For a week, you've wiped your preschooler's runny nose all day long, then listened to her cough in her sleep all night. She's been looking and feeling miserable, and you want to help her get better, but you aren't sure exactly how to categorize her symptoms. Is it a cold, or does she have allergies?
You aren't alone; many parents are confused about the proper way to treat a coughing, sneezing child, because colds and allergies often have overlapping symptoms.
“I think most parents want a checklist,...
That doesn't mean you have to drag through your day at the office. There are three keys to coping with allergies on the job.
Diagnosis. You need to know what triggers your symptoms so you know how to avoid them or the best way to treat them. Start with your doctor, who may send you to an allergist for testing.
Environment. Do your best to clear your office of things you’re allergic to. Get rid of chair cushions that can attract dust mites. Bring in a portable filter for pollen or pet dander that may be hanging in the air. Make sure it's the right size for your workspace. Eat inside on days when you know the pollen count is high. Ask your office manager to consider high-efficiency filters (MRV11 or MRV12) for the air system and to replace carpet in your office or cubicle.

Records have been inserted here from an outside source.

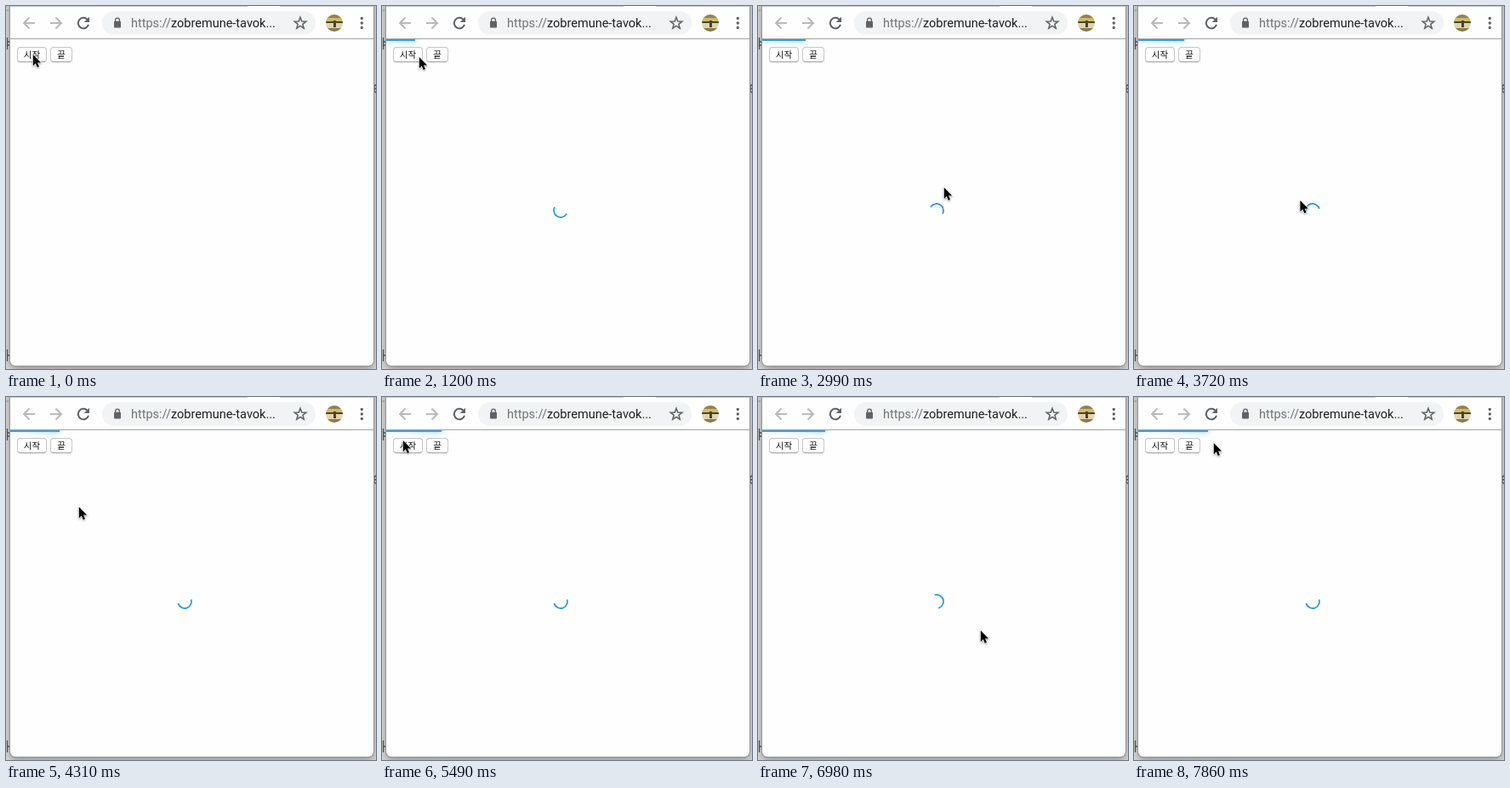
Animation of 435x426 px, one loop 8000 ms. Source, as an HTML page:

```html
<!DOCTYPE html>
<html lang="ko">
<head>
<meta charset="utf-8">
<title>Progress bar</title>
<style>
  :root { --accent: #3c9fde; --icon: #5f6368; --off: #b8babd; }
  html, body { margin: 0; width: 100%; height: 100%; overflow: hidden; background: #d6d6d6; }
  #stage { position: absolute; left: 0; top: 0; width: 435px; height: 426px; overflow: hidden; }
  .window {
    position: absolute; left: 5px; top: -20px; width: 427px; height: 442px;
    background: #fefefe; border-radius: 0 0 6px 6px;
    box-shadow: 0 0 0 1px #9a9a9a, 0 3px 8px rgba(0, 0, 0, .38);
  }
  svg { position: absolute; left: 0; top: 0; width: 435px; height: 426px; fill: none; }
  .url { font: 14.5px Roboto, Arial, sans-serif; fill: #202124; }
  .scheme { fill: #70757a; }
  .button {
    position: absolute; top: 48px; height: 18px; box-sizing: border-box;
    border: 1px solid #c6c6c6; border-bottom-color: #a6a6a6; border-radius: 4px;
    background: #fff; box-shadow: 0 .5px .5px rgba(0, 0, 0, .12);
    font: 10.5px/16px "Noto Sans CJK KR", "Noto Sans CJK", sans-serif;
    color: #111; text-align: center; white-space: nowrap;
  }
  .page { position: absolute; left: 5px; top: 39px; width: 427px; height: 383px; overflow: hidden; }
  #bar { position: absolute; left: 0; top: 0; height: 2px; background: var(--accent); }
  .peg {
    position: absolute; right: 0; width: 100px; height: 100%;
    box-shadow: 0 0 10px var(--accent), 0 0 5px var(--accent);
    transform: rotate(3deg) translate(0, -4px);
  }
  #spinner {
    position: absolute; left: 196px; top: 192px; width: 18px; height: 18px;
    box-sizing: border-box; border: 2px solid transparent;
    border-top-color: var(--accent); border-left-color: var(--accent); border-radius: 50%;
  }
  #cursor { filter: drop-shadow(0 1px 1px rgba(0, 0, 0, .35)); }
</style>
</head>
<body>
<div id="stage">
  <svg stroke="#555" stroke-width="1.3">
    <path d="M1.5 37V51M1.5 42H5M1.5 46H5M1.5 403V417M1.5 410H5"/>
    <path d="M0 5H3" stroke="#aaa"/>
    <path d="M435 92.5Q432.6 93 432.6 97T435 101.5M432.6 97H435"/>
  </svg>
  <div class="window"></div>
  <svg>
    <path d="M5 .5H284M322 .5H432" stroke="#c9cbce"/>
    <path d="M5 38.5H432" stroke="#a3a3a3"/>
    <g stroke-width="2">
      <path d="M34 20H21.5M27.5 13.5L21 20L27.5 26.5" stroke="var(--off)"/>
      <path d="M52 20H64.5M58.5 13.5L65 20L58.5 26.5" stroke="var(--off)"/>
      <path d="M95.6 15.8A6.2 6.2 0 1 0 97 21.8" stroke="var(--icon)"/>
    </g>
    <path d="M98 12.8V19H91.8Z" fill="var(--icon)"/>
    <rect x="113" y="6" width="251" height="28" rx="14" fill="#f1f3f4"/>
    <rect x="127" y="17.8" width="8" height="7.6" rx="1" fill="var(--icon)"/>
    <path d="M128.6 18V16.6A2.4 2.4 0 0 1 133.4 16.6V18" stroke="var(--icon)" stroke-width="1.3"/>
    <text class="url" x="147" y="25"><tspan class="scheme">https://</tspan>zobremune-tavok...</text>
    <path id="star" stroke="var(--icon)" stroke-width="1.5"/>
    <clipPath id="round"><circle cx="386" cy="20" r="10"/></clipPath>
    <g clip-path="url(#round)">
      <path d="M376 10H396V30H376Z" fill="#ded4ae"/>
      <path d="M376 10H396V14H376Z" fill="#8f8350"/>
      <path d="M376 14H396V18H376Z" fill="#cfba68"/>
      <path d="M376 18H396V20H376ZM385 17H388V25H385Z" fill="#4a432f"/>
      <path d="M376 26H396V30H376Z" fill="#8a7c4a"/>
    </g>
    <path d="M418.3 14.5V26" stroke="var(--icon)" stroke-width="3.4"
      stroke-linecap="round" stroke-dasharray="0 5.5"/>
  </svg>
  <div class="button" style="left:13px;width:35px">시작</div>
  <div class="button" style="left:52px;width:26px">끝</div>
  <div class="page">
    <div id="bar"><div class="peg"></div></div>
    <div id="spinner"></div>
  </div>
  <svg>
    <g id="cursor">
      <path transform="translate(.8 1) scale(.9)" d="M0 0V14.6L3.3 11.5L5.5 16.6L8 15.5L5.8 10.5H10.4Z"
        fill="#000" stroke="#fff" stroke-width="1.4" paint-order="stroke"/>
    </g>
  </svg>
</div>
<script>
const LOOP = 8000, TICKS = 54;          // the picture moves on in even ticks
const TICK = 150, CLICK = 550;          // page time per tick, time of the click
const TRICKLE = 800, EASE = 200, SPIN = 400;
const $ = id => document.getElementById(id);
const bar = $('bar'), spinner = $('spinner'), cursor = $('cursor');

// Turning points of the pointer: [tick, x, y]
const turns = [[0, 31, 56], [8, 43, 59], [20, 218, 212], [24, 222, 252],
  [29, 85, 128], [37, 24, 50], [39, 80, 22], [47, 261, 273], [53, 93, 53]];

const mix = (a, b, p) => a + (b - a) * p;

function pointer(tick) {
  const i = Math.max(1, turns.findIndex(t => t[0] >= tick));
  const [t0, x0, y0] = turns[i - 1], [t1, x1, y1] = turns[i];
  const p = (tick - t0) / (t1 - t0);
  return [mix(x0, x1, p), mix(y0, y1, p)];
}

// Width after n trickles: a steady climb with a slow wobble
function level(n) {
  if (n < 0) return 0;
  const a = n * Math.PI / 9;
  return 34 + 5.33 * n + 3.2 * Math.sin(2 * a) + 1.5 * Math.sin(a);
}

function barWidth(ms) {
  const n = Math.floor(ms / TRICKLE);
  const p = Math.min(1, ms % TRICKLE / EASE);
  return mix(level(n - 1), level(n), 1 - (1 - p) ** 2.2);
}

function draw(now) {
  const tick = Math.floor(now % LOOP / LOOP * TICKS);
  const ms = tick * TICK - CLICK;
  cursor.setAttribute('transform', `translate(${pointer(tick)})`);
  bar.style.display = spinner.style.display = ms < 0 ? 'none' : 'block';
  if (ms < 0) return;
  bar.style.width = barWidth(ms) + 'px';
  spinner.style.transform = `rotate(${ms / SPIN * 360 + 29}deg)`;
}

const corners = Array.from({ length: 10 }, (_, i) => {
  const r = i % 2 ? 3 : 7.2, a = i * Math.PI / 5 - Math.PI / 2;
  return `${346 + r * Math.cos(a)} ${20.4 + r * Math.sin(a)}`;
});
$('star').setAttribute('d', `M${corners.join('L')}Z`);

const start = performance.now();
function loop() {
  draw(performance.now() - start);
  requestAnimationFrame(loop);
}
loop();
</script>
</body>
</html>
```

Medicine. If you have moderate to severe allergies, you probably need to take medicine. First try treating individual symptoms -- like eyedrops for itchy eyes or nasal sprays for congestion. You don’t want to use decongestant sprays you can buy at the drug store for more than three days in a row, however. Using them longer can actually make you more congested.
Antihistamines also help relieve symptoms like runny nose and itchy eyes. They come in pills, liquids, nasal sprays, and eyedrops. Some have fewer side effects than others. Ask your doctor for suggestions.
The key is to start taking antihistamines early in the allergy season, not when your symptoms are full blown.
If you don't feel better after trying over-the-counter allergy medicines, talk to your doctor about allergy shots. They take a much longer time to work but can help relieve symptoms in the long term.